Parliamentarians urge for active citizenry


Members of Parliament (MPs) under Parliamentary Committee on Education, Science and Technology have challenged communities in the country to demand for their share of the highest K235 billion 2017/2018 education sector budgetary allocation.

The committee members told Malawians during a public hearing in the area of Traditional Authority Chitukula in Lilongwe over the weekend that parliamentarians need proactive community members to effectively push for what government promises through the budget.

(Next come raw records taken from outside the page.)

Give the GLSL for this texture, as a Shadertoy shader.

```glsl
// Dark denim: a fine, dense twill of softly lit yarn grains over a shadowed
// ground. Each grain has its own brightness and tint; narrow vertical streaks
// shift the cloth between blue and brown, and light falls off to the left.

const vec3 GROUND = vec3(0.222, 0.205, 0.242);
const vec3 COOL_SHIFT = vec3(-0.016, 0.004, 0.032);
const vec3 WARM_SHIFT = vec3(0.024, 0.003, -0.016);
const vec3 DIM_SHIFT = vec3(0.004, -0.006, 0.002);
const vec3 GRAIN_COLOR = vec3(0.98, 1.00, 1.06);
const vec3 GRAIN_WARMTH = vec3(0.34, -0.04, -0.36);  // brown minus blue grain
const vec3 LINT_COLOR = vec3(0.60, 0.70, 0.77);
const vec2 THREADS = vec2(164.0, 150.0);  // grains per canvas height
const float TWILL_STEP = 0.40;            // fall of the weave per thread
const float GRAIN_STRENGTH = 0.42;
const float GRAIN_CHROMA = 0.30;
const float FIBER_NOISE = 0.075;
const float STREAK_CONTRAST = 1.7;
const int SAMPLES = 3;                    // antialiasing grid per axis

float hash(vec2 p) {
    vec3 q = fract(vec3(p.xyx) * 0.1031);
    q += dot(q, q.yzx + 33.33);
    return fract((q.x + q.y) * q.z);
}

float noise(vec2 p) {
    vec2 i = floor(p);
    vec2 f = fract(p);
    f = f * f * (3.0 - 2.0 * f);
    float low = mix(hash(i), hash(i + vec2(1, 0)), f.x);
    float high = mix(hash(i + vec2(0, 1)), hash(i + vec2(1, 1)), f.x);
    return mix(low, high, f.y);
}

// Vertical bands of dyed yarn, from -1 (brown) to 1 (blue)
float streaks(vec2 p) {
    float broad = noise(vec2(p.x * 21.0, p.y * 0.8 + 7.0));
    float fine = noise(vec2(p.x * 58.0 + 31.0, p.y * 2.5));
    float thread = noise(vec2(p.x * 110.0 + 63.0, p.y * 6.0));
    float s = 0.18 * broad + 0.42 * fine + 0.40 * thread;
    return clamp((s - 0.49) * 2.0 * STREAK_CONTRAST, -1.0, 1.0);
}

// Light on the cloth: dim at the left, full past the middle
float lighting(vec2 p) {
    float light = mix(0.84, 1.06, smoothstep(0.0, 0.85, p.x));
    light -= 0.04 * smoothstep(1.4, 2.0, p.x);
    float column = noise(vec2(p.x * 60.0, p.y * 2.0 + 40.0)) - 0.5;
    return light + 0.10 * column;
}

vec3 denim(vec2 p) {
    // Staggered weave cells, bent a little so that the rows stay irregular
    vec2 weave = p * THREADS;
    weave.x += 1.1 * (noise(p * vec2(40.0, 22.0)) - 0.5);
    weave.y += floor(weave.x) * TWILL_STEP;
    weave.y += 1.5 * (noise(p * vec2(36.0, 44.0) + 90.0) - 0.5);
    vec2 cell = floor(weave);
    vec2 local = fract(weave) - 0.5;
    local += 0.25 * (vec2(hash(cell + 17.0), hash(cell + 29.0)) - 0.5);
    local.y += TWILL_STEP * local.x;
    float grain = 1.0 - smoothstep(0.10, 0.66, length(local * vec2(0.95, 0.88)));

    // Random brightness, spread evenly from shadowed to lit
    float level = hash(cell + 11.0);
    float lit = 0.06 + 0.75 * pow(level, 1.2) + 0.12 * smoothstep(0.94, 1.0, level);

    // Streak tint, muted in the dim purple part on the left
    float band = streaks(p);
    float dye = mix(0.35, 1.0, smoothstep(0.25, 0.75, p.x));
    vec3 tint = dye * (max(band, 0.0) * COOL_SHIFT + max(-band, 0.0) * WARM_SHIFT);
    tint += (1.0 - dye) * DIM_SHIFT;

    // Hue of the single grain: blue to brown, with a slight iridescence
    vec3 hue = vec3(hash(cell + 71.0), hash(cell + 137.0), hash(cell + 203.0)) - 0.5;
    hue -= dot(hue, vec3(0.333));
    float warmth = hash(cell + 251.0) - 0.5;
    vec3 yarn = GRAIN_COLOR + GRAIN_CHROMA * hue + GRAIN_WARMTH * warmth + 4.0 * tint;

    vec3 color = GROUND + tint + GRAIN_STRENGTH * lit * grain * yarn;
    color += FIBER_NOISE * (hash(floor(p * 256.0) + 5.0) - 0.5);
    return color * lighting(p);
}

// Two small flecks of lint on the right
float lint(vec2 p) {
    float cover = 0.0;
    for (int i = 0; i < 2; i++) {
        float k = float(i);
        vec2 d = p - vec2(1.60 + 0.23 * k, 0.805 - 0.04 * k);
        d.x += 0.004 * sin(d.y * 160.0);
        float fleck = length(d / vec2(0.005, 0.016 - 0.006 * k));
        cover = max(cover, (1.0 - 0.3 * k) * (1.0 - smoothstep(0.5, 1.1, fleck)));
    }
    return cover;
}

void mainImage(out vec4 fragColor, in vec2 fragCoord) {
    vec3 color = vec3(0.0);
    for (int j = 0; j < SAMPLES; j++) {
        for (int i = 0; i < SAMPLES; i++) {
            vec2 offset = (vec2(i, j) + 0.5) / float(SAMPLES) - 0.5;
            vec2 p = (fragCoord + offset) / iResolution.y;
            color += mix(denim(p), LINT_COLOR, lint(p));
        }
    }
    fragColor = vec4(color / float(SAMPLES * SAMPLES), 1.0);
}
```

Leading the discussion, Committee Chairperson, Elias Chakwera, said Malawians chose multiparty democracy in 1993 to fully participate in both decision making and development implementation, hence the need for them to get up and demand what is constitutionally theirs.


“We are taking the budget to the people so that communities can appreciate what is in the budget and be able to demand what is rightly meant for them in this budget. People are supposed to benefit from the budget that we pass in Parliament and if they are not satisfied with its implementation, they are supposed to say it,” Chakwera said.

Salima North West Member of Parliament and committee member, Jessie Kabwila, said one of the challenges that parliamentarians are facing in their oversight role is lack of support from community members.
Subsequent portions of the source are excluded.